[PROBLEM REQUIREMENTS] All entries below must be retyped exactly, though pictures are to be skipped.

>>>

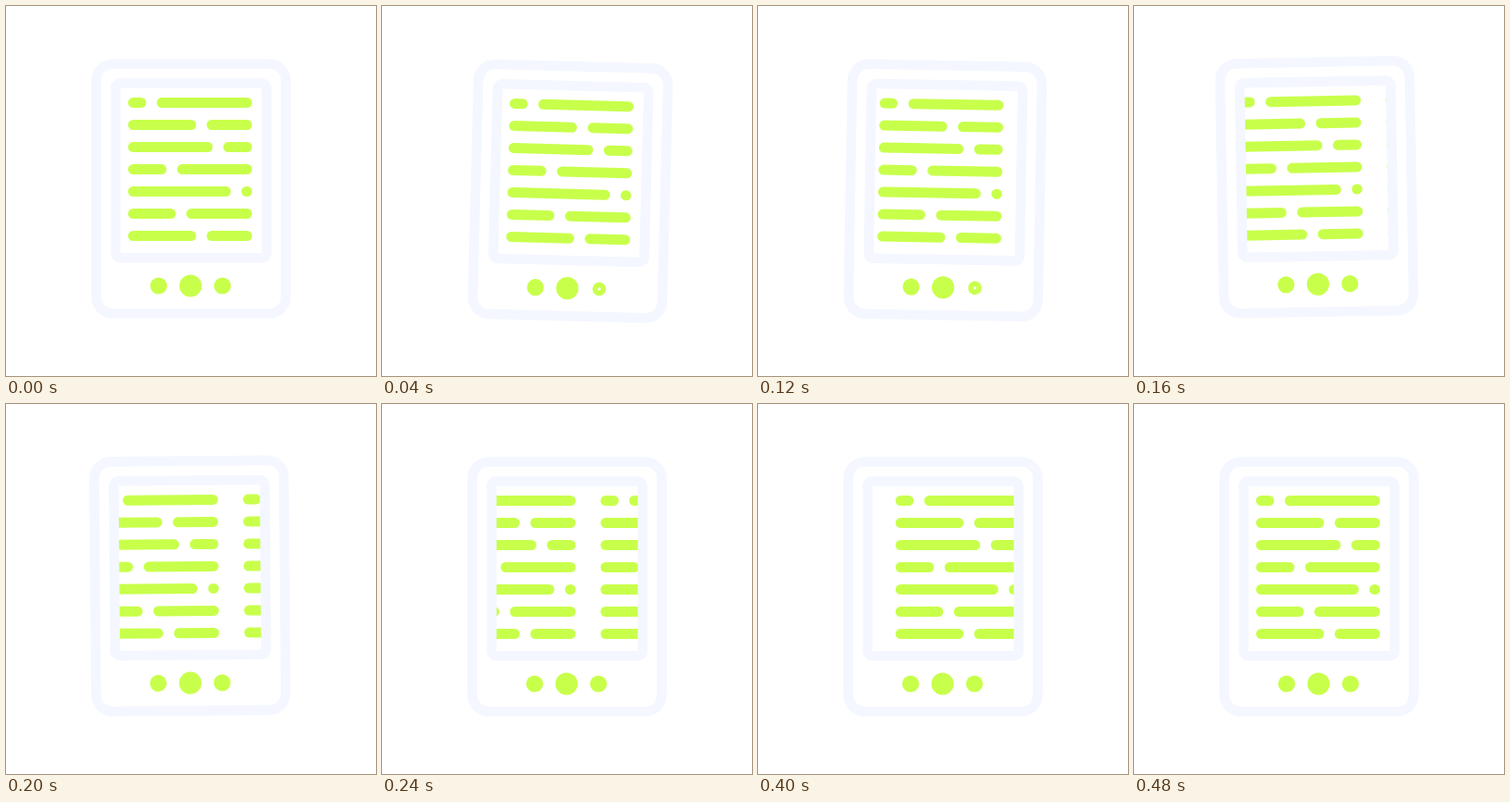
Recreate the animation shown at these times as an HTML page with a canvas. Size 400 by 400 pixels, loop 570 ms.

```html
<!DOCTYPE html>
<html lang="en">
<head>
<meta charset="utf-8">
<title>E-reader page turn</title>
<style>
  html, body { margin: 0; height: 100%; overflow: hidden; background: #fff; }
  canvas { display: block; }
</style>
</head>
<body>
<canvas id="stage" width="400" height="400"></canvas>
<script>
const ctx = document.getElementById('stage').getContext('2d');
const LOOP = 570, STEP = 40, END = 480;
const FRAME = '#f4f7ff', INK = '#c8ff4b';
const PAGE_SHIFT = 161;
// x where the gap begins in each line of text
const GAPS = [151.5, 205.5, 223.5, 173.5, 243, 183.5, 205.5];

// Eased interpolation through [time, value] keys
function track(t, keys) {
  for (let i = 1; i < keys.length; i++) {
    const [t0, a] = keys[i - 1], [t1, b] = keys[i];
    if (t <= t1) {
      const u = Math.max(0, (t - t0) / (t1 - t0));
      return a + (b - a) * u * u * (3 - 2 * u);
    }
  }
  return keys[keys.length - 1][1];
}

function frame(x, y, w, h, r) {
  ctx.strokeStyle = FRAME;
  ctx.lineWidth = 10.6;
  ctx.beginPath();
  ctx.roundRect(x, y, w, h, r);
  ctx.stroke();
}

function bar(left, right, y) {
  ctx.beginPath();
  ctx.roundRect(left, y - 5.5, right - left, 11, 5.5);
  ctx.fill();
}

function page(x) {
  GAPS.forEach((gap, i) => {
    const y = 104.5 + i * 24;
    bar(x + 132, x + gap, y);
    bar(x + gap + 11.5, x + 266, y);
  });
}

// A ring whose stroke fills its middle when weight equals the radius
function dot(x, radius, weight = radius) {
  ctx.strokeStyle = INK;
  ctx.lineWidth = weight + (weight === radius ? 0.2 : 0);
  ctx.beginPath();
  ctx.arc(x, 302.5, radius / 2, 0, Math.PI * 2);
  ctx.stroke();
}

function draw(t) {
  const angle = track(t, [[0, 0], [80, 3], [160, -1], [240, 0]]);
  const scroll = track(t, [[80, 0], [END, PAGE_SHIFT]]);
  const press = track(t, [[0, 9], [80, 2.2], [160, 9]]);

  ctx.fillStyle = '#fff';
  ctx.fillRect(0, 0, 400, 400);
  ctx.save();
  ctx.translate(100, 335);
  ctx.rotate(angle * Math.PI / 180);
  ctx.translate(-100, -335);

  ctx.save();
  ctx.beginPath();
  ctx.rect(119, 84, 163, 188);
  ctx.clip();
  ctx.fillStyle = INK;
  page(-scroll);
  page(PAGE_SHIFT - scroll);
  ctx.restore();

  frame(97.5, 62.5, 205, 270, 18);
  frame(118.5, 83.5, 163.3, 188.8, 5.5);
  dot(165, 9);
  dot(199.5, 12);
  dot(234, 9, press);
  ctx.restore();
}

function tick() {
  const t = performance.now() % LOOP;
  draw(Math.min(END, Math.floor(t / STEP) * STEP));
  requestAnimationFrame(tick);
}
tick();
</script>
</body>
</html>
```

<<<

[ANSWER SECTION]
Recreate the animation shown at these times as an HTML page with a canvas. Size 400 by 400 pixels, loop 570 ms.

```html
<!DOCTYPE html>
<html lang="en">
<head>
<meta charset="utf-8">
<title>E-reader page turn</title>
<style>
  html, body { margin: 0; height: 100%; overflow: hidden; background: #fff; }
  canvas { display: block; }
</style>
</head>
<body>
<canvas id="stage" width="400" height="400"></canvas>
<script>
const ctx = document.getElementById('stage').getContext('2d');
const LOOP = 570, STEP = 40, END = 480;
const FRAME = '#f4f7ff', INK = '#c8ff4b';
const PAGE_SHIFT = 161;
// x where the gap begins in each line of text
const GAPS = [151.5, 205.5, 223.5, 173.5, 243, 183.5, 205.5];

// Eased interpolation through [time, value] keys
function track(t, keys) {
  for (let i = 1; i < keys.length; i++) {
    const [t0, a] = keys[i - 1], [t1, b] = keys[i];
    if (t <= t1) {
      const u = Math.max(0, (t - t0) / (t1 - t0));
      return a + (b - a) * u * u * (3 - 2 * u);
    }
  }
  return keys[keys.length - 1][1];
}

function frame(x, y, w, h, r) {
  ctx.strokeStyle = FRAME;
  ctx.lineWidth = 10.6;
  ctx.beginPath();
  ctx.roundRect(x, y, w, h, r);
  ctx.stroke();
}

function bar(left, right, y) {
  ctx.beginPath();
  ctx.roundRect(left, y - 5.5, right - left, 11, 5.5);
  ctx.fill();
}

function page(x) {
  GAPS.forEach((gap, i) => {
    const y = 104.5 + i * 24;
    bar(x + 132, x + gap, y);
    bar(x + gap + 11.5, x + 266, y);
  });
}

// A ring whose stroke fills its middle when weight equals the radius
function dot(x, radius, weight = radius) {
  ctx.strokeStyle = INK;
  ctx.lineWidth = weight + (weight === radius ? 0.2 : 0);
  ctx.beginPath();
  ctx.arc(x, 302.5, radius / 2, 0, Math.PI * 2);
  ctx.stroke();
}

function draw(t) {
  const angle = track(t, [[0, 0], [80, 3], [160, -1], [240, 0]]);
  const scroll = track(t, [[80, 0], [END, PAGE_SHIFT]]);
  const press = track(t, [[0, 9], [80, 2.2], [160, 9]]);

  ctx.fillStyle = '#fff';
  ctx.fillRect(0, 0, 400, 400);
  ctx.save();
  ctx.translate(100, 335);
  ctx.rotate(angle * Math.PI / 180);
  ctx.translate(-100, -335);

  ctx.save();
  ctx.beginPath();
  ctx.rect(119, 84, 163, 188);
  ctx.clip();
  ctx.fillStyle = INK;
  page(-scroll);
  page(PAGE_SHIFT - scroll);
  ctx.restore();

  frame(97.5, 62.5, 205, 270, 18);
  frame(118.5, 83.5, 163.3, 188.8, 5.5);
  dot(165, 9);
  dot(199.5, 12);
  dot(234, 9, press);
  ctx.restore();
}

function tick() {
  const t = performance.now() % LOOP;
  draw(Math.min(END, Math.floor(t / STEP) * STEP));
  requestAnimationFrame(tick);
}
tick();
</script>
</body>
</html>
```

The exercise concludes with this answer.